→ REQUIREMENT
Your task is to copy the lines of the data below from the line holding "147L617 197 627" through the line holding "318L626 326 619", inclusive, exactly and with nothing added.

┌─ AVAILABLE DATA

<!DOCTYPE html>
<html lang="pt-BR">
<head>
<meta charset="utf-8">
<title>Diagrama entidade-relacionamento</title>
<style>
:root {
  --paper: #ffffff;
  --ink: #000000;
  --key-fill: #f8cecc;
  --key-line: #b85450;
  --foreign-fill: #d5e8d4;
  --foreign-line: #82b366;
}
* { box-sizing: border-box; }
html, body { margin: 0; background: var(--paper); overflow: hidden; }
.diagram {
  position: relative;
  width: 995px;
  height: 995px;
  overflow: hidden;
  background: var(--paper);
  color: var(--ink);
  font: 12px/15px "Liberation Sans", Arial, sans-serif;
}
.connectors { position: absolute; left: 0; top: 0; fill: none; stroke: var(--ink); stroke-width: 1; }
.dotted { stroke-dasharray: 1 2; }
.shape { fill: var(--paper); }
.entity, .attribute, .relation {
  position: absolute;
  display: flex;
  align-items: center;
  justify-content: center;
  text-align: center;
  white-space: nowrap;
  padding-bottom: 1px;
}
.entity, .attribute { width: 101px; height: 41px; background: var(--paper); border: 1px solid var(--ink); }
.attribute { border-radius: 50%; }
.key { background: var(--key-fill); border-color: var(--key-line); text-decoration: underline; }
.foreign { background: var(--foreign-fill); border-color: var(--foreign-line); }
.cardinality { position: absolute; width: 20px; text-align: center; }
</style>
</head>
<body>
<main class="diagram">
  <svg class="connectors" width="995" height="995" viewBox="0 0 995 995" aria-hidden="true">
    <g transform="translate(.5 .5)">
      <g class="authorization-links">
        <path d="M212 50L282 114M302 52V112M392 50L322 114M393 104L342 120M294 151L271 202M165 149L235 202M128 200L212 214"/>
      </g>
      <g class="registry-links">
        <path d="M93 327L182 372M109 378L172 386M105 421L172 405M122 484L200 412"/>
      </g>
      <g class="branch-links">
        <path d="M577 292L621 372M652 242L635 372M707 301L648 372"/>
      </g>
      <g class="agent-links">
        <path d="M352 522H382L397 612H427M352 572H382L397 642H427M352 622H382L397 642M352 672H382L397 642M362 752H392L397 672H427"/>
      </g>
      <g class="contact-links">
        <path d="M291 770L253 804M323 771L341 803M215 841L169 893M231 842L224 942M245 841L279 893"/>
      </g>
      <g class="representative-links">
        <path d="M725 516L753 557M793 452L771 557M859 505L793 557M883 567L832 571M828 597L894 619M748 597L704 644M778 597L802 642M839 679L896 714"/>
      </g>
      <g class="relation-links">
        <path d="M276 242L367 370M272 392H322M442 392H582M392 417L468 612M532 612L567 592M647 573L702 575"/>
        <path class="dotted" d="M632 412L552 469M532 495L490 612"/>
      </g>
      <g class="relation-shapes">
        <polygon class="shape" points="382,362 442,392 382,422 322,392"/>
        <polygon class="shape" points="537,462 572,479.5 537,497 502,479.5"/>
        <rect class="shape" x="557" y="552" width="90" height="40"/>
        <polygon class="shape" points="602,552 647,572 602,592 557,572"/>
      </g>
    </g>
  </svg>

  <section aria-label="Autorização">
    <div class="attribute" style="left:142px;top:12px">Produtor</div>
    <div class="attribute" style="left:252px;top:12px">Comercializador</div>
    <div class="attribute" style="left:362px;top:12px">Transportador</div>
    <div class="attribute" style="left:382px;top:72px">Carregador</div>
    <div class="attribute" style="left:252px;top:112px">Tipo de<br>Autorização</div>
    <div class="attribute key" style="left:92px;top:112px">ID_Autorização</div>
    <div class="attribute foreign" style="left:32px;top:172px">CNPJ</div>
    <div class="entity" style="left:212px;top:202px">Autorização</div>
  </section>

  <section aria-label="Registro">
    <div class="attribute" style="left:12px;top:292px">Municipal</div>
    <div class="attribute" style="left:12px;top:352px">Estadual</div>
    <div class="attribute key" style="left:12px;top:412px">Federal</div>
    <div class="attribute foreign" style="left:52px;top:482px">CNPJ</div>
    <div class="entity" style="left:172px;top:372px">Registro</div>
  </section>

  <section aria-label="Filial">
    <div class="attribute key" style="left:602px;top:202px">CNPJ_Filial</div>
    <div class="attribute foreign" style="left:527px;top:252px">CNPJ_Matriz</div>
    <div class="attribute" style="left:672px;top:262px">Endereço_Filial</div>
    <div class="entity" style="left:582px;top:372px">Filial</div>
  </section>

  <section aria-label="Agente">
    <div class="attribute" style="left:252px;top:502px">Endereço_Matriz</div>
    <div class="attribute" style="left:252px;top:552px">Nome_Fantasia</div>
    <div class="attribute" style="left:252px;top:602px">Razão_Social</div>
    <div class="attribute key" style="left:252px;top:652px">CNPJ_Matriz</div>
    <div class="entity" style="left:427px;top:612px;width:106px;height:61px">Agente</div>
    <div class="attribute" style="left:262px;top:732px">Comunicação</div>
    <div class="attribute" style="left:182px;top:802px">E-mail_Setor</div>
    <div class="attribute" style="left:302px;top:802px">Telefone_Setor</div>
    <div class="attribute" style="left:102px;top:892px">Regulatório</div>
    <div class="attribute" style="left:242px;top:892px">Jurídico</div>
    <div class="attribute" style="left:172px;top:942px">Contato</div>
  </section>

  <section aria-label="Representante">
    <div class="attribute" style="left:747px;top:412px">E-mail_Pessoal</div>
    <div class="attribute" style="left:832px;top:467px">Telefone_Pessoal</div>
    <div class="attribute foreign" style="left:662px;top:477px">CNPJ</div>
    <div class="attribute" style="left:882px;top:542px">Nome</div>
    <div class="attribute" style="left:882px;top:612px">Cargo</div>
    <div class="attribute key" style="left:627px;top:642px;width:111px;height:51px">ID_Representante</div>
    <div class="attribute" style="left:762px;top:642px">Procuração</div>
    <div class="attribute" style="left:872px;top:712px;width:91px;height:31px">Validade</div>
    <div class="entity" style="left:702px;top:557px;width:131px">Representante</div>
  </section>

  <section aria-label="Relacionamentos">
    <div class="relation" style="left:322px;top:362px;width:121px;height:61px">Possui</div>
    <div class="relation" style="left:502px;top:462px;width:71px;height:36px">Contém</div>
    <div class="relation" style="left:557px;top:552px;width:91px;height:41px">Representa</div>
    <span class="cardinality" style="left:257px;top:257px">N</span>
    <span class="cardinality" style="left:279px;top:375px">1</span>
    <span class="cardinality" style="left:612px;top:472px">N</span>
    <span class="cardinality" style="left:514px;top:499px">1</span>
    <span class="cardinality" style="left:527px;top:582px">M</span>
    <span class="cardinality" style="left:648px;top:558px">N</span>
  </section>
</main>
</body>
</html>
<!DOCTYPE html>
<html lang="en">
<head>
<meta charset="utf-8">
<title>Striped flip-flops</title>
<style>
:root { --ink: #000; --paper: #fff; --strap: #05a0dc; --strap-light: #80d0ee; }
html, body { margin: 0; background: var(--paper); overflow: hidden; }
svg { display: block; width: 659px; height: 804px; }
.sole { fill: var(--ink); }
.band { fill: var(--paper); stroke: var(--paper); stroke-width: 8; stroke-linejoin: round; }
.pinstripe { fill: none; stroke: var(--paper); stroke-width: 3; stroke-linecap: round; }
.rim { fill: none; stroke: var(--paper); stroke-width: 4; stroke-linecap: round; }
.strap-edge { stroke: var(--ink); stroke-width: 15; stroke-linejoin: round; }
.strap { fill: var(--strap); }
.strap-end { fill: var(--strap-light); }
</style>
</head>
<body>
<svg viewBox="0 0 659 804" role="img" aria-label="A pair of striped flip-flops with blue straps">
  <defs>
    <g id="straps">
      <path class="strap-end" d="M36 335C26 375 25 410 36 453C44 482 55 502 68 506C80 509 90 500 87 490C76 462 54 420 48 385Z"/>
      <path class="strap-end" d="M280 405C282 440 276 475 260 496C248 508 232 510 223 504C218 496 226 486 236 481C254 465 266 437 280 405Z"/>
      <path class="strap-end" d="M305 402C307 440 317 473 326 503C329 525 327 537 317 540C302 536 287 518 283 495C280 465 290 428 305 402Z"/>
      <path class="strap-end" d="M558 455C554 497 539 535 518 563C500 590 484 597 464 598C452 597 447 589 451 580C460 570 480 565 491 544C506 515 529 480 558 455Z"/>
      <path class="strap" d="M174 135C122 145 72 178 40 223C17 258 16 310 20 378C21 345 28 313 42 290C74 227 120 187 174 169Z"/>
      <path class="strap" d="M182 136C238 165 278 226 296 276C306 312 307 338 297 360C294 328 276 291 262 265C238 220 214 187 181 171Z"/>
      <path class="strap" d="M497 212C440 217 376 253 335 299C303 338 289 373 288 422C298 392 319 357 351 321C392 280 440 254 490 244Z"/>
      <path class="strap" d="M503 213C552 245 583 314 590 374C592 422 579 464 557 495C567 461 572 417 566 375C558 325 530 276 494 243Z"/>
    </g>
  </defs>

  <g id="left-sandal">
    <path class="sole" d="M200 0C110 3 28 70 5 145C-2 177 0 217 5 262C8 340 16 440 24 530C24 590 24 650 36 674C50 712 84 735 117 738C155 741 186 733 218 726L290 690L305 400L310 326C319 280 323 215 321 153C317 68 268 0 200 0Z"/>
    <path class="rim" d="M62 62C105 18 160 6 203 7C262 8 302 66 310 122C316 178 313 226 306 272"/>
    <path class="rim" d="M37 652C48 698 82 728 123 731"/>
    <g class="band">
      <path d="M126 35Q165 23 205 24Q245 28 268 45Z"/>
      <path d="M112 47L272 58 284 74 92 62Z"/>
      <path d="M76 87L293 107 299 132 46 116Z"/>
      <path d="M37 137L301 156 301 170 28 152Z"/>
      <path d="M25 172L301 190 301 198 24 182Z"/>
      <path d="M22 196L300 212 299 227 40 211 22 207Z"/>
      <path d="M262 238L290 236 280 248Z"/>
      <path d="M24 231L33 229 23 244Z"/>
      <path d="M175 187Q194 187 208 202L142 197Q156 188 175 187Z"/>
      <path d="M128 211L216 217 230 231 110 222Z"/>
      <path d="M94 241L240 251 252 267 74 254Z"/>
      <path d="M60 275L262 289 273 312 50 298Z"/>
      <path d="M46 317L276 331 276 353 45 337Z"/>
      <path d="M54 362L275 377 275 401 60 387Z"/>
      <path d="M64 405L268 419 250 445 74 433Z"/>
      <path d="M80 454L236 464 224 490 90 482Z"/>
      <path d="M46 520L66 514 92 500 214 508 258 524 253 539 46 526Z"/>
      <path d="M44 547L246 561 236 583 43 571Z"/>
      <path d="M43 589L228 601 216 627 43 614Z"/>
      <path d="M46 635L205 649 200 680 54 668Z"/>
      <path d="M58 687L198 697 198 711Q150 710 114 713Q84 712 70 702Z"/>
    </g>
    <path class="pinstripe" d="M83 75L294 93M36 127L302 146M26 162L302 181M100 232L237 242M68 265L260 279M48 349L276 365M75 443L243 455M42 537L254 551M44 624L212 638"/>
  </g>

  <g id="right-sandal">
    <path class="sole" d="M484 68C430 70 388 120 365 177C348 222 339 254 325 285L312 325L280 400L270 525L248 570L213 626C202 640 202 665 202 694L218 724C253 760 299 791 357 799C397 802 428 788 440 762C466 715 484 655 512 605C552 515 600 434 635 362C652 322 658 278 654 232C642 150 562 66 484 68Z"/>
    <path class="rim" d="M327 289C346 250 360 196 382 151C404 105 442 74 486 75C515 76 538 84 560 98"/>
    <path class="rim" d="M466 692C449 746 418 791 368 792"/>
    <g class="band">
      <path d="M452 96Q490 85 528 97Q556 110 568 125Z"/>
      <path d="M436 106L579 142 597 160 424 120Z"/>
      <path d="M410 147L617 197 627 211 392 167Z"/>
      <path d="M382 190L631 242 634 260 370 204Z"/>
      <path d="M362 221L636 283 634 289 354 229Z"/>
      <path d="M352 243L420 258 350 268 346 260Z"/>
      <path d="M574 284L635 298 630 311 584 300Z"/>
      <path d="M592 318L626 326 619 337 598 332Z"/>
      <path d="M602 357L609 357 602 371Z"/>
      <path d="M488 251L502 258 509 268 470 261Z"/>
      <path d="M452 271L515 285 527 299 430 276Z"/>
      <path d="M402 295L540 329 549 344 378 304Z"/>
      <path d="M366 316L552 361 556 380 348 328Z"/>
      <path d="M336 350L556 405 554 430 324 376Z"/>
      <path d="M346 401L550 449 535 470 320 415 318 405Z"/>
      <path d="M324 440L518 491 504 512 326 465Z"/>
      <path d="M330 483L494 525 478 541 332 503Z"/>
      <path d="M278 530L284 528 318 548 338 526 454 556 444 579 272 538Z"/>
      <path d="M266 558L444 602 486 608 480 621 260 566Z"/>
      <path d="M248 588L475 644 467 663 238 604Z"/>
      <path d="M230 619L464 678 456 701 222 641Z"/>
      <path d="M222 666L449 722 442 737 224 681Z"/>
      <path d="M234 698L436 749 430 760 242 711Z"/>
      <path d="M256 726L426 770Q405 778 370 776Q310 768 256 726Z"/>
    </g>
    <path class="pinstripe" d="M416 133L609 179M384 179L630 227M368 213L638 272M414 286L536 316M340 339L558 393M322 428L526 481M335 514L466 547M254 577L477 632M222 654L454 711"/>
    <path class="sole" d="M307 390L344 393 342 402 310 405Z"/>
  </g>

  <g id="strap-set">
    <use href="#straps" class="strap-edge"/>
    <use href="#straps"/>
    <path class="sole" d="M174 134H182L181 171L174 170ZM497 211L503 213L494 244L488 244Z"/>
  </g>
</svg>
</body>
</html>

└─

→ YOUR RESPONSE
      <path d="M410 147L617 197 627 211 392 167Z"/>
      <path d="M382 190L631 242 634 260 370 204Z"/>
      <path d="M362 221L636 283 634 289 354 229Z"/>
      <path d="M352 243L420 258 350 268 346 260Z"/>
      <path d="M574 284L635 298 630 311 584 300Z"/>
      <path d="M592 318L626 326 619 337 598 332Z"/>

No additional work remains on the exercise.